Is it possible that dysbiosis can lead to colon cancer? Turns out, it can. A growing body of research is linking the imbalance of bacteria in the gut to the development of certain gastrointestinal cancers. It’s already established as fact that chronic H. pylori infection can cause gastric cancer, or cancer of the stomach, which caused scientists to wonder if the overabundance of other bacteria can lead to cancer.
Importance of Whole Genome Sequencing
With the development of highly sensitive technology called whole genome sequencing which allows us to identify billions of different microbes in the gut, we are now able to see an extremely detailed inside view of the extraordinarily diverse ecosystem that lives inside of us. This also allows for more accurate study of what can cause different gastrointestinal disorders. By comparing the microbiomes of healthy adults with those of colorectal cancer patients in a study published in 2013, scientists were able to learn which bacterial species were higher in healthy adults, giving insight into ways we can potentially drive our microbiomes towards protecting against colorectal cancer.
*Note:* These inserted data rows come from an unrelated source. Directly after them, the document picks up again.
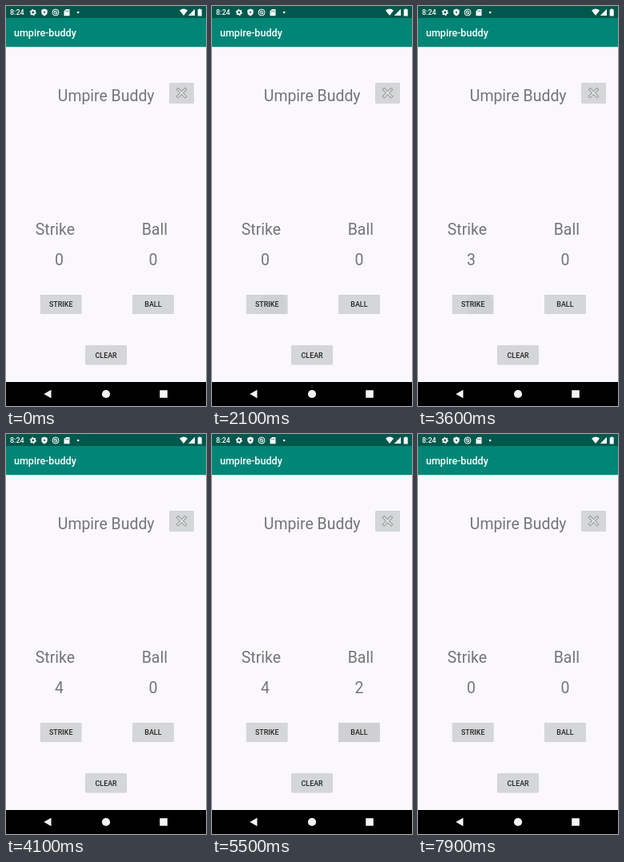
Write an HTML page that moves like this. It is 250 px wide and 500 px high and loops after 8 s.

```html
<!DOCTYPE html>
<html lang="en">
<head>
<meta charset="utf-8">
<title>Umpire Buddy</title>
<style>
  html, body { margin: 0; width: 100%; height: 100%; overflow: hidden; background: #faf8fc; }
  svg { display: block; width: 250px; height: 500px; font-family: Roboto, sans-serif; }
  .label { font-size: 19.45px; fill: #757477; text-anchor: middle; }
  .caption { font-size: 8.9px; font-weight: 500; fill: #222; text-anchor: middle; }
  .face { fill: #d5d6d8; }
</style>
</head>
<body>
<svg viewBox="0 0 250 500">
  <rect width="250" height="500" fill="#faf8fc"/>
  <rect y="15" width="250" height="36" fill="#008577" style="filter:drop-shadow(0 .7px .8px #0004)"/>
  <rect width="250" height="15" fill="#00574b"/>

  <!-- Status bar -->
  <text x="5" y="11.2" font-size="9" font-weight="500" fill="#fff">8:24</text>
  <g fill="none" stroke="#fff">
    <circle cx="33.8" cy="8" r="2.3" stroke-width="1.8"/>
    <circle cx="33.8" cy="8" r="3.6" stroke-width="1.1" stroke-dasharray="1.6 2.17"/>
    <path d="M48 3.5l3.7 1.5v2.8q0 3-3.7 4.8q-3.7-1.8-3.7-4.8V5z" fill="#fff" stroke="none"/>
    <circle cx="48" cy="7.8" r="1.1" fill="#00574b" stroke="none"/>
    <circle cx="62" cy="8" r="4" stroke-width="1"/>
    <circle cx="62" cy="8" r="1.9" stroke-width=".9"/>
    <path d="M59.4 5.4l5.2 5.2" stroke-width=".8"/>
  </g>
  <g fill="#fff">
    <path d="M75 4h4.5v8.2h-7V6.5z"/>
    <path d="M74.6 6v1.5m1.6-2v2m1.6-2v2" stroke="#00574b" stroke-width=".7"/>
    <circle cx="90.2" cy="8" r="1.3"/>
    <path d="M217 5.4q5-3.6 10 0l-5 6.6z"/>
    <path d="M236 3.8V12h-8.2z"/>
    <path d="M241.2 3.4h2v.8h1.5V12.4h-5V4.2h1.5z"/>
  </g>

  <text x="9.9" y="38.2" font-size="12.6" font-weight="500" fill="#fff">umpire-buddy</text>

  <text class="label" x="125.2" y="119">Umpire Buddy</text>
  <text class="label" x="61.4" y="286.2">Strike</text>
  <text class="label" x="185.8" y="286.2">Ball</text>
  <text class="label" id="strikes" x="66.4" y="324">0</text>
  <text class="label" id="balls" x="184" y="324">0</text>

  <!-- Close button -->
  <rect class="face" x="204.4" y="96.3" width="30.6" height="25.2" rx="1" style="filter:drop-shadow(0 .7px .6px #0004)"/>
  <g stroke-linecap="square">
    <path d="M215.2 104.4l8.6 8.6m0-8.6l-8.6 8.6" stroke="#8b8c8d" stroke-width="3.7"/>
    <path d="M215.2 104.4l8.6 8.6m0-8.6l-8.6 8.6" stroke="#e0e1e2" stroke-width="2"/>
  </g>

  <g id="buttons"></g>

  <!-- Navigation bar -->
  <rect y="470" width="250" height="30"/>
  <g fill="#f4f4f4">
    <path d="M47.3 485l9.2-5.2v10.4z"/>
    <circle cx="125" cy="485" r="5.1"/>
    <rect x="192.2" y="480.2" width="9.6" height="9.6" rx=".6"/>
  </g>
</svg>
<script>
const LOOP = 8000, STEP = 100, COUNT_DELAY = 80;
const NS = 'http://www.w3.org/2000/svg';
const SIZE = { width: 51.4, height: 23.6, rx: 1 };

// Touch feedback: age, ripple radius, ripple strength, shade, lift
const FEEDBACK = [
  [0, 14, 0, 0, 0],
  [50, 17, .35, 0, 0],
  [100, 18, .9, .75, .7],
  [200, 40, 1, 1, 1],
  [300, 44, .7, .6, .6],
  [450, 44, 0, 0, 0]
];

const strikePresses = [2050, 2750, 3150, 3550];
const ballPresses = [4600, 5100, 5600];
const clearPress = 6300;

function add(parent, tag, attrs) {
  const el = document.createElementNS(NS, tag);
  for (const key in attrs) el.setAttribute(key, attrs[key]);
  return parent.appendChild(el);
}

function makeButton(name, x, y, touchX, presses) {
  const group = add(document.getElementById('buttons'), 'g', {});
  const box = { x, y, ...SIZE };
  const clip = add(group, 'clipPath', { id: 'clip-' + name });
  add(clip, 'rect', box);
  const face = add(group, 'rect', { ...box, class: 'face' });
  const shade = add(group, 'rect', box);
  const ripple = add(group, 'circle', { cx: touchX, cy: y + 12, 'clip-path': `url(#clip-${name})` });
  const caption = add(group, 'text', { class: 'caption', x: x + 25.8, y: y + 15 });
  caption.textContent = name;
  return { face, shade, ripple, presses };
}

const buttons = [
  makeButton('STRIKE', 42.9, 361.2, 76.5, strikePresses),
  makeButton('BALL', 158.1, 361.2, 187, ballPresses),
  makeButton('CLEAR', 99.3, 424.6, 126, [clearPress])
];

function feedbackAt(age) {
  const next = FEEDBACK.findIndex(row => row[0] > age);
  if (age < 0 || next < 1) return FEEDBACK[0];
  const a = FEEDBACK[next - 1], b = FEEDBACK[next];
  const k = (age - a[0]) / (b[0] - a[0]);
  return a.map((v, i) => v + (b[i] - v) * k);
}

function drawButton({ face, shade, ripple, presses }, t) {
  const last = presses.filter(p => p <= t).pop() ?? Infinity;
  const [, radius, strength, dark, lift] = feedbackAt(t - last);
  ripple.setAttribute('r', radius);
  ripple.setAttribute('fill-opacity', strength * .075);
  shade.setAttribute('fill-opacity', dark * .06);
  face.style.filter =
    `drop-shadow(0 ${.7 + lift * .9}px ${.6 + lift * .9}px rgba(0,0,0,${.27 + lift * .12}))`;
}

function countAt(presses, t) {
  if (t >= clearPress + COUNT_DELAY) return 0;
  return presses.filter(p => p + COUNT_DELAY <= t).length;
}

const strikes = document.getElementById('strikes');
const balls = document.getElementById('balls');
const start = performance.now();

function draw(now) {
  const t = Math.floor(Math.max(0, now - start) % LOOP / STEP) * STEP;
  strikes.textContent = countAt(strikePresses, t);
  balls.textContent = countAt(ballPresses, t);
  buttons.forEach(button => drawButton(button, t));
  requestAnimationFrame(draw);
}
draw(start);
</script>
</body>
</html>
```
One specific probiotic species, Akkermansia muciniphila, was found to be 4 times the abundance in the healthy adults than in the colorectal cancer patients. In a study done in 2011, scientists found that a group of unfavorable bacteria called Prevotella was in higher abundance in the stool samples of colon cancer patients compared to their cancer-free counterparts. They also found a lower abundance of the probiotic Bifidobacterium longum in the patients with cancer than healthy adults.
While these scientists agree that it is still too early to draw conclusions from this growing body of research about what directly causes colorectal cancer, studies like this can help us learn more about how to help prevent and even possibly treat colorectal cancer.
Weir, T. L. et al. Stool microbiome and metabolome differences between colorectal cancer patients and healthy adultsPLoS ONE 8, e70803 (2013) Read the Research Paper